Blasting did not set off I-70 rockslide, officials say
State road crews had done some minor work inside the Hanging Lake Tunnels weeks before Monday’s rockslide on Interstate 70, but that work had nothing to do with the incident, Colorado Department of Transportation officials said Wednesday.
The Daily Sentinel had received word that CDOT crews might have been blasting in Glenwood Canyon a few days before the slide occurred Monday, but department spokeswoman Mindy Crane said some people may be confusing that with routine rockfall mitigation that occurred last week in De Beque Canyon, which is more than 70 miles away.
CDOT routinely removes loose boulders from such areas, she said.
The most recent work highway crews did in Glenwood Canyon was in late January, when they did electrical work in a cross-path that connects the two 4,000-foot-long tunnels for east- and westbound traffic.

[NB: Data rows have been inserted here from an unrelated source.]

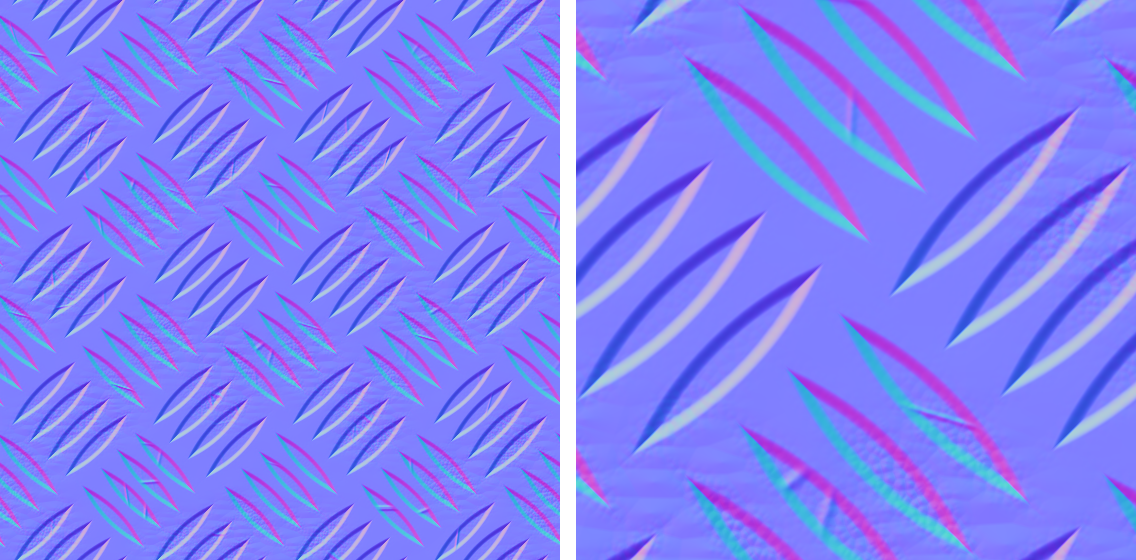
Left, the full canvas; right, a detail of the centre.
Reproduce this texture map procedurally as a Shadertoy shader.

```glsl
// Tangent-space normal map of worn tread plate: groups of four lens-shaped bars
// in a basket weave. A wrapping height field (vesica distances, cellular noise,
// layered sines) is differentiated into normals with the green axis pointing down.

const float TAU = 6.2831853;
const float REPEATS = 4.0;        // weave repeats per canvas side
const float BAR_STEP = 0.1775;    // spacing of bars inside a group
const float HALF_LENGTH = 0.268;
const float HALF_WIDTH = 0.043;
const float BEVEL = 0.018;        // half width of the sloped rim
const float BAR_HEIGHT = 0.024;

float hash(vec2 p, float seed) {
    vec3 q = fract(vec3(p.xyx + seed * 1.37) * vec3(0.1031, 0.1030, 0.0973));
    q += dot(q, q.yzx + 33.33);
    return fract((q.x + q.y) * q.z);
}

// Distance to the nearest scattered point; the grid wraps over the canvas
float cellular(vec2 p, vec2 density, float seed) {
    vec2 grid = p * density;
    vec2 period = density * REPEATS;
    vec2 cell = floor(grid);
    float nearest = 2.0;
    for (int y = -1; y <= 1; y++) {
        for (int x = -1; x <= 1; x++) {
            vec2 id = cell + vec2(x, y);
            vec2 key = mod(id, period);
            vec2 point = id + vec2(hash(key, seed), hash(key, seed + 7.0));
            nearest = min(nearest, length(grid - point));
        }
    }
    return min(nearest, 1.0);
}

// Gentle unevenness of the sheet
float ripple(vec2 p) {
    vec2 a = p * TAU / REPEATS;
    float sum = 0.0;
    for (float i = 1.0; i < 4.0; i++) {
        vec2 warp = 1.6 * sin(a.yx * (i + 2.0) + i);
        sum += sin(a.x * (3.0 * i + 1.0) + warp.x) * sin(a.y * (4.0 * i + 3.0) + warp.y) / i;
    }
    return sum;
}

float lensDistance(vec2 p, float halfLength, float halfWidth) {
    float radius = (halfLength * halfLength + halfWidth * halfWidth) / (2.0 * halfWidth);
    return length(vec2(p.x, abs(p.y) + radius - halfWidth)) - radius;
}

// Oblique nicks cut over some bars
float nicks(vec2 p, vec2 key, float seed) {
    float depth = 0.0;
    for (float i = 0.0; i < 3.0; i++) {
        float place = (hash(key, seed + i * 3.0 + 11.0) - 0.5) * 0.4;
        float slant = mix(-2.0, 2.0, hash(key, seed + i * 3.0 + 12.0));
        float strength = smoothstep(0.6, 1.0, hash(key, seed + i * 3.0 + 13.0));
        float u = (p.x - place + slant * p.y) / 0.014;
        depth += strength * exp(-u * u);
    }
    return depth;
}

// One group of four bars along the axis; returns height and closeness to a bar
vec2 barGroup(vec2 p, vec2 centre, vec2 axis, float seed) {
    vec2 id = floor(p - centre + 0.5);
    vec2 local = p - centre - id;
    vec2 q = vec2(dot(local, axis), dot(local, vec2(-axis.y, axis.x)));
    float bar = clamp(floor(q.y / BAR_STEP) + 0.5, -1.5, 1.5);
    vec2 key = mod(id, REPEATS) + vec2(bar * 5.0 + 20.0, seed);
    q.y -= bar * BAR_STEP;

    // Small differences of place and size between bars
    q += (vec2(hash(key, 1.0), hash(key, 2.0)) - 0.5) * vec2(0.016, 0.010);
    float size = mix(0.97, 1.03, hash(key, 3.0));
    float d = lensDistance(q, HALF_LENGTH * size, HALF_WIDTH * size);
    float raised = 1.0 - smoothstep(-BEVEL, BEVEL, d);
    float height = raised * (BAR_HEIGHT - 0.008 * nicks(q, key, seed));
    return vec2(height, 1.0 - smoothstep(-0.02, 0.07, d));
}

float plateHeight(vec2 p) {
    const float D = 0.70710678;
    vec2 rising = barGroup(p, vec2(0.5, 0.0), vec2(D, D), 1.0);
    vec2 falling = barGroup(p, vec2(0.0, 0.5), vec2(D, -D), 2.0);
    vec2 bars = max(rising, falling);

    // Wear gathers in patches: creases on the sheet, grit beside the bars
    float patches = 1.0 - smoothstep(0.15, 0.6, cellular(p, vec2(1.5), 5.0));
    float crease = cellular(p, vec2(7.0, 17.0), 21.0);
    float grit = cellular(p, vec2(46.0), 42.0);
    float wear = 0.0045 * crease * patches + 0.0035 * grit * bars.y * (0.15 + 0.85 * patches);
    return bars.x + wear + 0.0005 * ripple(p);
}

void mainImage(out vec4 fragColor, in vec2 fragCoord) {
    vec2 p = fragCoord / iResolution.xy * REPEATS;
    vec2 e = vec2(0.004, 0.0);

    // Central differences give the surface slope
    vec2 slope = vec2(plateHeight(p + e.xy) - plateHeight(p - e.xy),
                      plateHeight(p + e.yx) - plateHeight(p - e.yx)) / (2.0 * e.x);
    vec3 normal = normalize(vec3(-slope, 1.0));
    fragColor = vec4(0.5 + 0.5 * normal * vec3(1.0, -1.0, 1.0), 1.0);
}
```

Weldon Allen, CDOT Region 3 director for the northwest corner of the state, said crews last fall discovered a minor crack in concrete in one cross-path and were planning to do repair work this spring. No blasting was involved, he said.
“We do an annual tunnel inspection, and we found a crack,” he said. “A lot of our switch gear was in there. We just moved that because we didn’t want it endangered. If that crack turned into something more, we didn’t want to destroy hundreds of thousands of dollars worth of equipment.”

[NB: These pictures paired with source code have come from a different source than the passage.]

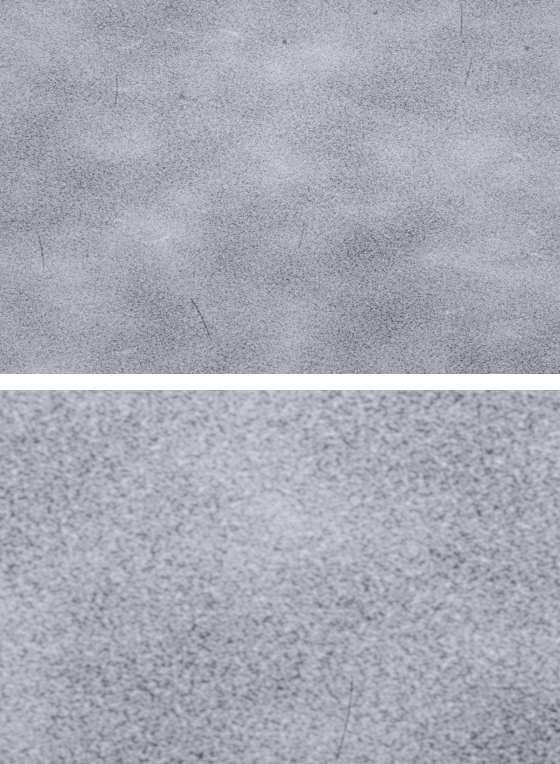
Top: the whole. Bottom: its middle third, enlarged.
Reproduce this texture procedurally as a WebGL 2 fragment shader.

```glsl
#version 300 es
precision highp float;
// Weathered blue-grey concrete: wide soft clouds under a sharp, pitted grain,
// both from gradient noise, with a few hairline scratches, pale scuffs,
// dark pits and rust flecks scattered by hashed loops.

#define BASE_COLOUR vec3(0.653, 0.664, 0.699)
#define RUST_COLOUR vec3(0.70, 0.54, 0.50)
#define CLOUD_SCALE 3.0
#define CLOUD_DEPTH 0.094
#define GLOW_DEPTH 0.055
#define GRAIN_SCALE 92.0
#define GRAIN_DEPTH 0.144
#define PIT_DEPTH 0.75
#define SCRATCHES 6
#define SCUFFS 12
#define FLECKS 9

uniform vec2 u_resolution;
out vec4 outColour;

uint scramble(uint x) {
    x = (x ^ (x >> 16)) * 0x7feb352du;
    x = (x ^ (x >> 15)) * 0x846ca68bu;
    return x ^ (x >> 16);
}

float hash(vec2 cell) {
    uvec2 c = uvec2(ivec2(cell));
    return float(scramble(c.x + scramble(c.y)) >> 8) / 16777216.0;
}

float cornerSlope(vec2 cell, vec2 offset) {
    float angle = 6.28319 * hash(cell);
    return dot(vec2(cos(angle), sin(angle)), offset);
}

float gradientNoise(vec2 p) {
    vec2 i = floor(p), f = p - i;
    vec2 u = f * f * f * (f * (f * 6.0 - 15.0) + 10.0);
    vec2 e = vec2(1.0, 0.0);
    float low = mix(cornerSlope(i, f), cornerSlope(i + e, f - e), u.x);
    float high = mix(cornerSlope(i + e.yx, f - e.yx), cornerSlope(i + 1.0, f - 1.0), u.x);
    return mix(low, high, u.y);
}

mat2 rotation(float a) {
    return mat2(cos(a), sin(a), -sin(a), cos(a));
}

// Broad, slightly horizontal mottling
float clouds(vec2 p) {
    float sum = 0.0, weight = 1.0;
    p *= vec2(0.75, 1.25) * CLOUD_SCALE;
    for (int i = 0; i < 5; i++) {
        sum += weight * gradientNoise(p + 17.3);
        p = rotation(0.2) * p * 2.1 + 9.7;
        weight *= 0.68;
    }
    return sum;
}

// Fine grain, with its darkest hollows deepened into pits
float grain(vec2 p) {
    p = rotation(0.17) * p * vec2(0.9, 1.12) * GRAIN_SCALE;
    float g = 0.5 * gradientNoise(p)
            + 0.8 * gradientNoise(rotation(0.6) * p * 1.85 + 31.0)
            + 0.7 * gradientNoise(rotation(1.1) * p * 2.8 + 73.0);
    return g - PIT_DEPTH * max(-g - 0.15, 0.0);
}

vec2 scatter(float id, float kind, float aspect) {
    return vec2(hash(vec2(id, kind)) * aspect, hash(vec2(id, kind + 1.0)));
}

// Coverage of a bent stroke that thins out towards its ends
float stroke(vec2 p, float angle, float halfLength, float bend, float width, float pixel) {
    p = rotation(-angle) * p;
    float t = p.x / halfLength;
    float d = abs(p.y - bend * halfLength * t * t);
    return (1.0 - smoothstep(0.0, width + pixel, d)) * (1.0 - smoothstep(0.5, 1.0, abs(t)));
}

void main() {
    float pixel = 1.0 / u_resolution.y;
    float aspect = u_resolution.x * pixel;
    vec2 p = gl_FragCoord.xy * pixel;

    // Tone of the slab: clouds, a paler upper middle, and grain
    float cloud = clouds(p);
    vec2 q = (p - vec2(0.56 * aspect, 0.65)) / vec2(0.62, 0.34);
    float tone = CLOUD_DEPTH * cloud + GLOW_DEPTH * (exp(-dot(q, q)) - 0.38);
    tone += GRAIN_DEPTH * grain(p) * clamp(1.0 - 0.5 * cloud, 0.6, 1.4);

    // Steep dark scratches
    for (int i = 0; i < SCRATCHES; i++) {
        float id = float(i), r = hash(vec2(id, 12.0));
        vec2 d = p - scatter(id, 10.0, aspect);
        tone -= (0.1 + 0.1 * r) * stroke(d, 1.2 + 0.9 * r, 0.04 + 0.04 * r, 0.1, 0.0015, pixel);
    }
    // Flat pale scuffs
    for (int i = 0; i < SCUFFS; i++) {
        float id = float(i), r = hash(vec2(id, 22.0));
        vec2 d = p - scatter(id, 20.0, aspect);
        tone += 0.07 * stroke(d, 1.2 * r - 0.7, 0.02 + 0.03 * r, 0.5 * r - 0.2, 0.005, pixel);
    }
    vec3 colour = BASE_COLOUR + tone * vec3(1.0, 1.03, 1.0);

    // Ragged flecks: every third one rust, the others dark pits
    for (int i = 0; i < FLECKS; i++) {
        float id = float(i), r = hash(vec2(id, 32.0));
        vec2 d = p - scatter(id, 30.0, aspect);
        float radius = 0.003 + 0.004 * r;
        float edge = length(d) + radius * gradientNoise(p * 180.0);
        float cover = 1.0 - smoothstep(0.4 * radius, radius + pixel, edge);
        bool rusty = i % 3 == 0;
        colour = mix(colour, rusty ? RUST_COLOUR : 0.5 * BASE_COLOUR, cover * (rusty ? 0.6 : 0.55));
    }
    outColour = vec4(clamp(colour, 0.0, 1.0), 1.0);
}
```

The two tunnels have eight cross-paths, which house electrical equipment and serve as emergency exits. Five of them are for foot traffic to escape the tunnels, two are for vehicles and one houses equipment.
The tunnels are located between mile markers 125.3 and 126. The rockslide occurred nearby, at mile marker 125. Allen said that while the two are less than a half-mile apart, the rockslide was on a different part of the canyon.
“Hanging Lake Tunnel is on the north-facing slope, and the rockfall is on the south-facing slope,” he said.